Understanding the development and progression of NAFLD.
Obesity is increasing worldwide and is one of the biggest health risks in today’s society. Because of this, one of the most common liver diseases is non-alcoholic fatty liver disease (NAFLD). Fatty liver is characterized by the excess storage of fat in the liver. Fatty liver is not inherently dangerous, but it can in some cases develop into chronic inflammation in the liver, which is called non-alcoholic steato-hepatitis (NASH). NASH can cause damage to the liver, inducing the formation of scar tissue also called fibrosis. When this state is prolonged the disease can progress into cirrhosis which is when the scar tissue becomes too severe and the liver’s functions starts to fail. Cirrhosis is non-reversible, and the only treatment is a liver-transplantation. Because NAFLD is becoming more prevalent it is of importance to increase the understanding of what metabolic changes occur during the disease’s development and progression. It is also of importance to have precise and non-invasive clinical methods to be able to detect how far a patient is in the disease progression.

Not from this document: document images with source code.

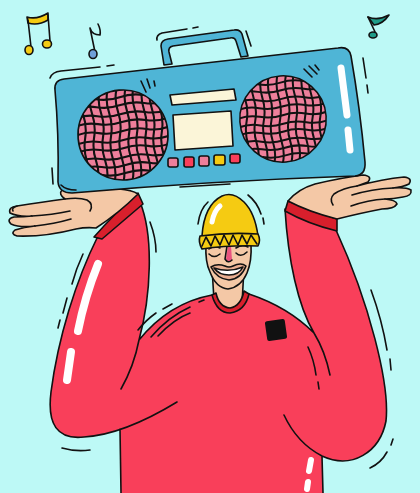
<!DOCTYPE html>
<html lang="en">
<head>
<meta charset="utf-8">
<title>Boombox guy</title>
<style>
:root {
  --sky: #bdf9f6;
  --ink: #111;
  --sweater: #f93f5a;
  --cuff: #d81f2c;
  --box: #4fb5d6;
  --skin: #f4c8a6;
  --speaker: #ee7f9b;
  --cream: #fbf5d8;
  --yellow: #f5cb12;
  --teal: #1f9c88;
  --shine: #fff;
}
html, body { margin: 0; overflow: hidden; background: var(--sky); }
svg { display: block; width: 420px; height: 493px; }
.ink { stroke: var(--ink); stroke-width: 1.6; stroke-linecap: round; stroke-linejoin: round; }
.line { fill: none; }
.sweater { fill: var(--sweater); }
.cuff { fill: var(--cuff); }
.box { fill: var(--box); }
.skin { fill: var(--skin); }
.speaker { fill: var(--speaker); }
.cream { fill: var(--cream); }
.yellow { fill: var(--yellow); }
.teal { fill: var(--teal); }
.shine { fill: none; stroke: var(--shine); stroke-linecap: round; }
.mesh { stroke-width: 2.1; }
</style>
</head>
<body>
<svg viewBox="0 0 420 493" role="img" aria-label="Man in a red sweater and yellow beanie holding a blue boombox over his head">
  <defs>
    <clipPath id="speaker-edge"><circle r="45"/></clipPath>
    <path id="mesh-row" d="M-48 1Q-36-3-24 0T0 0T24 0T48-1"/>
    <path id="mesh-column" d="M1-48Q-3-36 0-24T0 0T0 24T-1 48"/>
    <g id="speaker">
      <circle class="speaker" r="45"/>
      <g class="ink line mesh" clip-path="url(#speaker-edge)">
        <use href="#mesh-row" y="-38"/><use href="#mesh-row" y="-30"/><use href="#mesh-row" y="-21"/>
        <use href="#mesh-row" y="-13"/><use href="#mesh-row" y="-4"/><use href="#mesh-row" y="5"/>
        <use href="#mesh-row" y="13"/><use href="#mesh-row" y="22"/><use href="#mesh-row" y="30"/><use href="#mesh-row" y="38"/>
        <use href="#mesh-column" x="-38"/><use href="#mesh-column" x="-29"/><use href="#mesh-column" x="-20"/>
        <use href="#mesh-column" x="-12"/><use href="#mesh-column" x="-3"/><use href="#mesh-column" x="6"/>
        <use href="#mesh-column" x="14"/><use href="#mesh-column" x="23"/><use href="#mesh-column" x="31"/><use href="#mesh-column" x="39"/>
      </g>
      <circle class="ink line" r="45"/>
    </g>
  </defs>

  <rect id="background" width="420" height="493" fill="var(--sky)"/>

  <g id="music-notes" class="ink">
    <path class="yellow" d="M27 17Q37 20 48 13L48 20Q38 26 28 23Z"/>
    <path class="line" d="M28 20L31 47M48 15L50 41"/>
    <ellipse class="yellow" cx="29" cy="50" rx="4" ry="4.500"/>
    <ellipse class="yellow" cx="47" cy="44" rx="4.500" ry="4"/>
    <path class="line" d="M95 52L90 28Q92 35 100 35Q101 30 98 24"/>
    <ellipse cx="93" cy="54" rx="4" ry="4.500" fill="#6f9fd8"/>
    <path class="teal" d="M368 17Q378 21 389 15Q383 24 374 25Z"/>
    <path class="line" d="M368 17L376 34"/>
    <ellipse class="teal" cx="373" cy="35" rx="4" ry="3"/>
  </g>

  <g id="neck-and-face">
    <path class="ink skin" d="M212 268L214 300Q226 318 242 304L244 268Z"/>
    <path class="ink skin" d="M206 244Q205 262 210 272Q216 288 228 289Q241 287 247 273Q252 261 251 244Z"/>
    <path d="M228 246L226 259Q228 263 232 260L231 246Z" fill="#e9547f"/>
    <path class="ink line" d="M227 246L225 259Q228 264 232 260M209 254Q214 259 220 254M236 253Q241 258 247 252M209 249Q214 245 220 248M236 248Q242 244 248 247"/>
    <path class="ink" d="M211 267Q217 263 225 266Q229 268 233 266Q241 262 246 266Q241 279 229 280Q217 279 211 267Z" fill="#e9ae91"/>
    <path class="ink" d="M214 268Q229 273 243 267Q239 275 229 275Q219 275 214 268Z" fill="var(--shine)"/>
  </g>

  <g id="beanie">
    <path class="ink yellow" d="M202 236Q204 205 222 196Q233 191 244 202Q255 213 258 236Z"/>
    <path class="ink yellow" d="M200 236Q229 232 258 234Q261 240 258 246Q229 245 202 249Q198 242 200 236Z"/>
    <path class="ink line" d="M202 246L206 237L211 246L215 236L220 245L224 235L229 245L233 235L238 245L242 235L247 244L251 235L257 244"/>
    <path class="shine" stroke-width="5" d="M212 222Q214 211 220 206"/>
    <path class="ink line" d="M198 224Q200 209 208 202M248 195Q257 202 261 214M263 218L264 224"/>
  </g>

  <g id="sweater">
    <path class="sweater" d="M98 236C76 280 58 338 51 392C47 424 57 440 84 437Q104 435 120 429L121 493H323L322 456C352 470 380 452 386 421C390 384 369 302 336 230L285 209C288 260 298 306 314 333Q288 307 249 294Q244 313 228 313Q216 311 212 295Q169 303 139 340C151 296 154 236 140 202Z"/>
    <path class="ink line" d="M98 236C76 280 58 338 51 392C47 424 57 440 84 437C118 435 154 416 177 402M140 202C154 236 151 296 139 340Q134 366 121 389M139 340Q169 303 212 295M249 294Q288 307 314 333C298 306 288 260 285 209M314 333Q325 351 330 375M336 230C369 302 390 384 386 421C380 452 352 470 322 456Q297 443 284 415M120 429L121 493M322 456L323 493"/>
    <path class="ink cuff" d="M212 295Q217 313 230 313Q245 311 249 294L244 291Q241 306 230 308Q219 307 216 293Z"/>
    <path class="ink cuff" d="M94 237Q114 214 138 193L143 204Q122 222 102 239Z"/>
    <path class="ink cuff" d="M288 201Q312 211 337 219L337 231Q308 224 285 211Z"/>
    <rect id="chest-patch" x="266" y="320" width="20" height="20" rx="2" fill="var(--ink)" transform="rotate(-8 276 330)"/>
    <path class="shine" stroke-width="8" d="M98 264Q85 296 78 331M71 352L67 380"/>
    <path class="shine" stroke-width="6" d="M311 460L309 471M308 482L307 489"/>
    <path class="ink line" d="M83 254Q76 269 72 284M67 298L63 313M60 320L58 328M150 222Q156 238 156 252M138 330Q146 320 156 313M163 309L172 304M151 337Q168 317 190 307M158 336Q174 319 190 313M371 290Q382 320 387 350M390 359L391 370M370 468Q381 463 387 452M391 445L393 439M62 448Q76 452 90 450M308 347Q314 360 316 375M318 382L319 389M199 302L204 300"/>
  </g>

  <g id="hands">
    <path class="ink skin" d="M62 190Q88 186 119 189Q132 190 138 194Q119 213 96 228Q86 227 76 229Q45 237 17 236Q10 234 15 230Q24 227 35 226Q20 228 11 224Q6 219 14 217Q24 217 32 216Q18 217 10 213Q8 207 17 206Q43 202 65 199Q58 194 62 190Z"/>
    <path class="ink line" d="M32 216Q52 215 70 211M35 226Q54 224 71 219M65 199Q79 197 87 200Q94 204 90 211M17 206Q11 208 13 211"/>
    <path class="ink skin" d="M288 201Q298 189 315 184Q340 178 363 175Q373 176 368 182L357 186Q383 179 404 177Q413 178 409 184Q403 187 393 188Q406 187 411 190Q412 196 403 197Q393 199 385 199Q396 200 397 204Q394 209 382 209Q361 213 337 219Q309 212 288 201Z"/>
    <path class="ink line" d="M393 188Q372 189 352 195M385 199Q368 200 351 206M357 186Q343 188 334 194Q329 199 333 205"/>
  </g>

  <g id="boombox">
    <path class="ink box" d="M164 65L161 46Q161 40 168 39L234 30Q240 29 242 34L248 56L241 57L236 41Q235 37 230 38L173 46Q168 47 169 52L172 64Z"/>
    <path class="ink box" d="M55 90Q54 80 64 79L338 48Q349 46 351 56Q360 108 365 162Q366 175 355 176Q210 181 72 193Q59 193 58 182Q59 134 55 90Z"/>
    <path class="ink line" d="M61 185Q66 190 76 190"/>
    <use href="#speaker" transform="translate(123 135) rotate(-5)"/>
    <use href="#speaker" transform="translate(283 119) rotate(-4) scale(.96)"/>
    <path class="ink cream" d="M170 95L234 89L236 100L172 105Z"/>
    <path class="ink cream" d="M173 115L231 111L233 146L175 150Z"/>
    <g id="buttons" class="ink">
      <rect class="speaker" x="168" y="158" width="10" height="9" rx="2"/>
      <rect class="sweater" x="184" y="157" width="10" height="10" rx="2"/>
      <rect class="speaker" x="199" y="156" width="10" height="10" rx="2"/>
      <rect class="yellow" x="214" y="155" width="11" height="10" rx="2"/>
      <rect class="sweater" x="230" y="154" width="10" height="9" rx="2"/>
    </g>
    <path class="shine" stroke-width="7" d="M341 68L347 115M348 130L350 150"/>
    <path class="ink line" d="M141 81L146 92M147 79L150 88M154 81L155 86M304 69L312 77M309 66L317 74M315 65L319 70M157 40Q156 35 162 33L187 29M193 28L198 27M246 31L251 46M50 78Q52 72 61 71L100 67M107 66L114 65M363 58L366 78M367 85L368 93M180 187L230 184M52 168L53 184"/>
  </g>
</svg>
</body>
</html>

It might also be of high importance to be able to detect high degrees of inflammation early, so that steps can be taken to limit the development into the more severe conditions.
In my PhD-project the goal is to try to increase our understating of NAFLD development and progression. We conduct several clinical studies which focuses on collecting NAFLD related data with a myriad of MRI methods. The goal is to use this data to develop and evaluate MRI methods that aim to detect measurements related to NAFLD and NASH. With the use of this data and data from other types of experiments e.g. animal-models and micro physiological systems (also describing NAFLD), we hope to be able to construct system biology models describing the underlying mechanism for NAFLD development and progression into NASH.